Praise for The Purple Ribbon

“In sparkling prose, Moranville creates endearing mouse characters who weather life’s ups and downs to find to and solace in one another.  From full page to spot art, Alter’s softle rendered illustrations – in watercolor, pen and ink, and colored pencil – are as charming as the story itself.  A delightful tale that illuminates the importance of family.”  Booklist, March 15, 2003






Spring, a young field mouse, gets caught in a winter storm just as she is about to have her babies. Sheltering in a rusty old car, she raises her family: Parsley Snowflake, Oak and Pebble, and frail little Jellybean. One day, the old car is taken on a trip, which leads to the children getting separated from their mother. Parsley Snowflake is a brave and clever big sister, managing to care for her younger siblings and reunite everyone at the end.

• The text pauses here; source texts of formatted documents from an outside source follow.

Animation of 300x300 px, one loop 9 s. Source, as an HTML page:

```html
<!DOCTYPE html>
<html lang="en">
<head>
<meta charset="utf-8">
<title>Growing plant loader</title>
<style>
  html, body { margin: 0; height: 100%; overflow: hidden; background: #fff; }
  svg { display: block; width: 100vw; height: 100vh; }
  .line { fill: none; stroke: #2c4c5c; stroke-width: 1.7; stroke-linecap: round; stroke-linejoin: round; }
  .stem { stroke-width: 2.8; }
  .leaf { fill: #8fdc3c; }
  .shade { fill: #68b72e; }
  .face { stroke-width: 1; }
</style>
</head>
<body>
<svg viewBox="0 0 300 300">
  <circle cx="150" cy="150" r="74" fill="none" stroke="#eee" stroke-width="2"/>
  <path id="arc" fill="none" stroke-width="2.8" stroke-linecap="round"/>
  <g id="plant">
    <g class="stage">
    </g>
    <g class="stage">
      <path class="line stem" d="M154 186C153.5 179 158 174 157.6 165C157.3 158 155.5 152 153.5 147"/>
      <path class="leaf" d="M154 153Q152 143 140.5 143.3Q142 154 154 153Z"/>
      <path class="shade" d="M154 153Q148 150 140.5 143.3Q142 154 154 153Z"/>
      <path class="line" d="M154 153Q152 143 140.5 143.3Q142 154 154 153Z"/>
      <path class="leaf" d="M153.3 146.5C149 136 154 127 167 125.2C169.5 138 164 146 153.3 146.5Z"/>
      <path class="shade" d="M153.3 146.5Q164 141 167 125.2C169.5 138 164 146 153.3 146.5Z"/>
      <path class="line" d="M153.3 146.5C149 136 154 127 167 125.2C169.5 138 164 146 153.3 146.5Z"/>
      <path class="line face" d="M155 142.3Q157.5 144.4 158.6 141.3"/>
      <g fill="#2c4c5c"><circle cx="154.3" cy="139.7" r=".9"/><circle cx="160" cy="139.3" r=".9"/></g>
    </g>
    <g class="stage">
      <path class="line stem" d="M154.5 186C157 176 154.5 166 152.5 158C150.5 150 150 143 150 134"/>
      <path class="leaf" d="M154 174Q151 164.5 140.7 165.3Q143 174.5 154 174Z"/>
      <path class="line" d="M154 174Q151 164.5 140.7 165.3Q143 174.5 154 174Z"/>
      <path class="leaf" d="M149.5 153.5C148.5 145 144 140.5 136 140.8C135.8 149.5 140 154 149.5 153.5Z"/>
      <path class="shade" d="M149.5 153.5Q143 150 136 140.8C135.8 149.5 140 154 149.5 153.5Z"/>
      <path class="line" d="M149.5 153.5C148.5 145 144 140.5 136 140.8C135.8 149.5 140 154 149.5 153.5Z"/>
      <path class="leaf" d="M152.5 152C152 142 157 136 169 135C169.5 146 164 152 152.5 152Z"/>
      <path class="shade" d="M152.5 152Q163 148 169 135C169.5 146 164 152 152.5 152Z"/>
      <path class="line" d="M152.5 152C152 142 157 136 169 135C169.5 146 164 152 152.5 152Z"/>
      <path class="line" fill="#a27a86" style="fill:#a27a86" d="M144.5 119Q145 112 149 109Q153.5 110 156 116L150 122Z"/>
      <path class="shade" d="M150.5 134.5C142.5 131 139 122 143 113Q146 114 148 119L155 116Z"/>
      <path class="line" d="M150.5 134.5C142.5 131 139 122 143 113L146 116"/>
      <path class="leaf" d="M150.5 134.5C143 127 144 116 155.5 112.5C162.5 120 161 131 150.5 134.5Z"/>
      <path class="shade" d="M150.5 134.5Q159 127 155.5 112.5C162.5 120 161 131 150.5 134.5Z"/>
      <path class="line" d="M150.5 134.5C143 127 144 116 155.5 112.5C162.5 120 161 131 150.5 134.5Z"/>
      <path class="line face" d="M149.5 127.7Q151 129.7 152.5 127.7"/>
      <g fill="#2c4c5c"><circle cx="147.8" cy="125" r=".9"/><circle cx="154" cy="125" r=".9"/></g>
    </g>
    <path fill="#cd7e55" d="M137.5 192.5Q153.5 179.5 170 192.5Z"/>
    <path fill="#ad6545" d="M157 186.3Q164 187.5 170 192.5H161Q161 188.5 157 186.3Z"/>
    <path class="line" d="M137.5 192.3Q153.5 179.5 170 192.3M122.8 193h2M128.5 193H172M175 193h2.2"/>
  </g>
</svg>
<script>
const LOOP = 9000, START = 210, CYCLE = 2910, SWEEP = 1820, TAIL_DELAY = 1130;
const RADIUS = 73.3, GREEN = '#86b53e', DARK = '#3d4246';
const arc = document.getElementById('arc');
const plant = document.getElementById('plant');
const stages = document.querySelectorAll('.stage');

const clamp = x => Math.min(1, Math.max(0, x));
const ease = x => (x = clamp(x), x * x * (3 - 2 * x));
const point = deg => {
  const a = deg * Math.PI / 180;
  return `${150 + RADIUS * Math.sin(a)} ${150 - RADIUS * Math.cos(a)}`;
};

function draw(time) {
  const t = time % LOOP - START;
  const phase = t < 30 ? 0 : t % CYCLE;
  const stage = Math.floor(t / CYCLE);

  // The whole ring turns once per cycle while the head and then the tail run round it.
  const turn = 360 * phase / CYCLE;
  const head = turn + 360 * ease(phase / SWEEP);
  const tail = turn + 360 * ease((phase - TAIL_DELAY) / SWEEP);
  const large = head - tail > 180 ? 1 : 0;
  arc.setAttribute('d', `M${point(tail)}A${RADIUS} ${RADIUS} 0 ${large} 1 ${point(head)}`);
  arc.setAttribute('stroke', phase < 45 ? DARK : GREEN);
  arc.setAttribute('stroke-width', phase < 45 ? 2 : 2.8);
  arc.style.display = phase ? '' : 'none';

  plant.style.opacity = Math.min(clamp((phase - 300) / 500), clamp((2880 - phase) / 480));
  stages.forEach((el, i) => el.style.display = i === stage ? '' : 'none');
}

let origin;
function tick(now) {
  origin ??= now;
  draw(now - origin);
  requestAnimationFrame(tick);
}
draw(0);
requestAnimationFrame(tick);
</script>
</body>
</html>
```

From the author:

Inspiration for The Purple Ribbon came from two sources:  my helpful dad and my years of work in child advocacy.

My parents and I lived about 400 hundred miles apart when this story was being conceived.  A few times each year, I’d load up our black lab Sox and off we’d go to visit.  My dad, like most dad’s, wanted to take care of his daughter’s – even his grown up ones.  So before I left to return to Iowa, he insisted on looking under the hood of my Toyota.  And what did he find?  A splendid mouse next resting in a declivity.  It was made of white packing bubbles and Sox’s black hair.  And it was empty.

On the way home, I wondered what had happened to the mice.  Had they been in the nest when we left Iowa?  Had the babies been on the nest, but not Mama?  Had any gotten off at a rest stop in Peoria and been left behind?  If they had been separated, how would such tiny creatures ever find their way back together?  How would they fare in the huge world?

At the time, I worked as a volunteer child advocate, serving as guardian ad litem for children who were of interest to the court because they had been abused, abandoned, or neglected.  The children I worked with had almost always been removed from the home.  If the family was large or diverse in age, often siblings were separated.  Words cannot express how damaging this was to the children.  And I saw their plight, in a small way, in Gran Dora, Spring, Parsley Snowflake, Oak, Pebble, and sweet little Jellybean.

Henry Holt                                         ISBN 0-8050-6659-4                         Illustrated by Anna Alter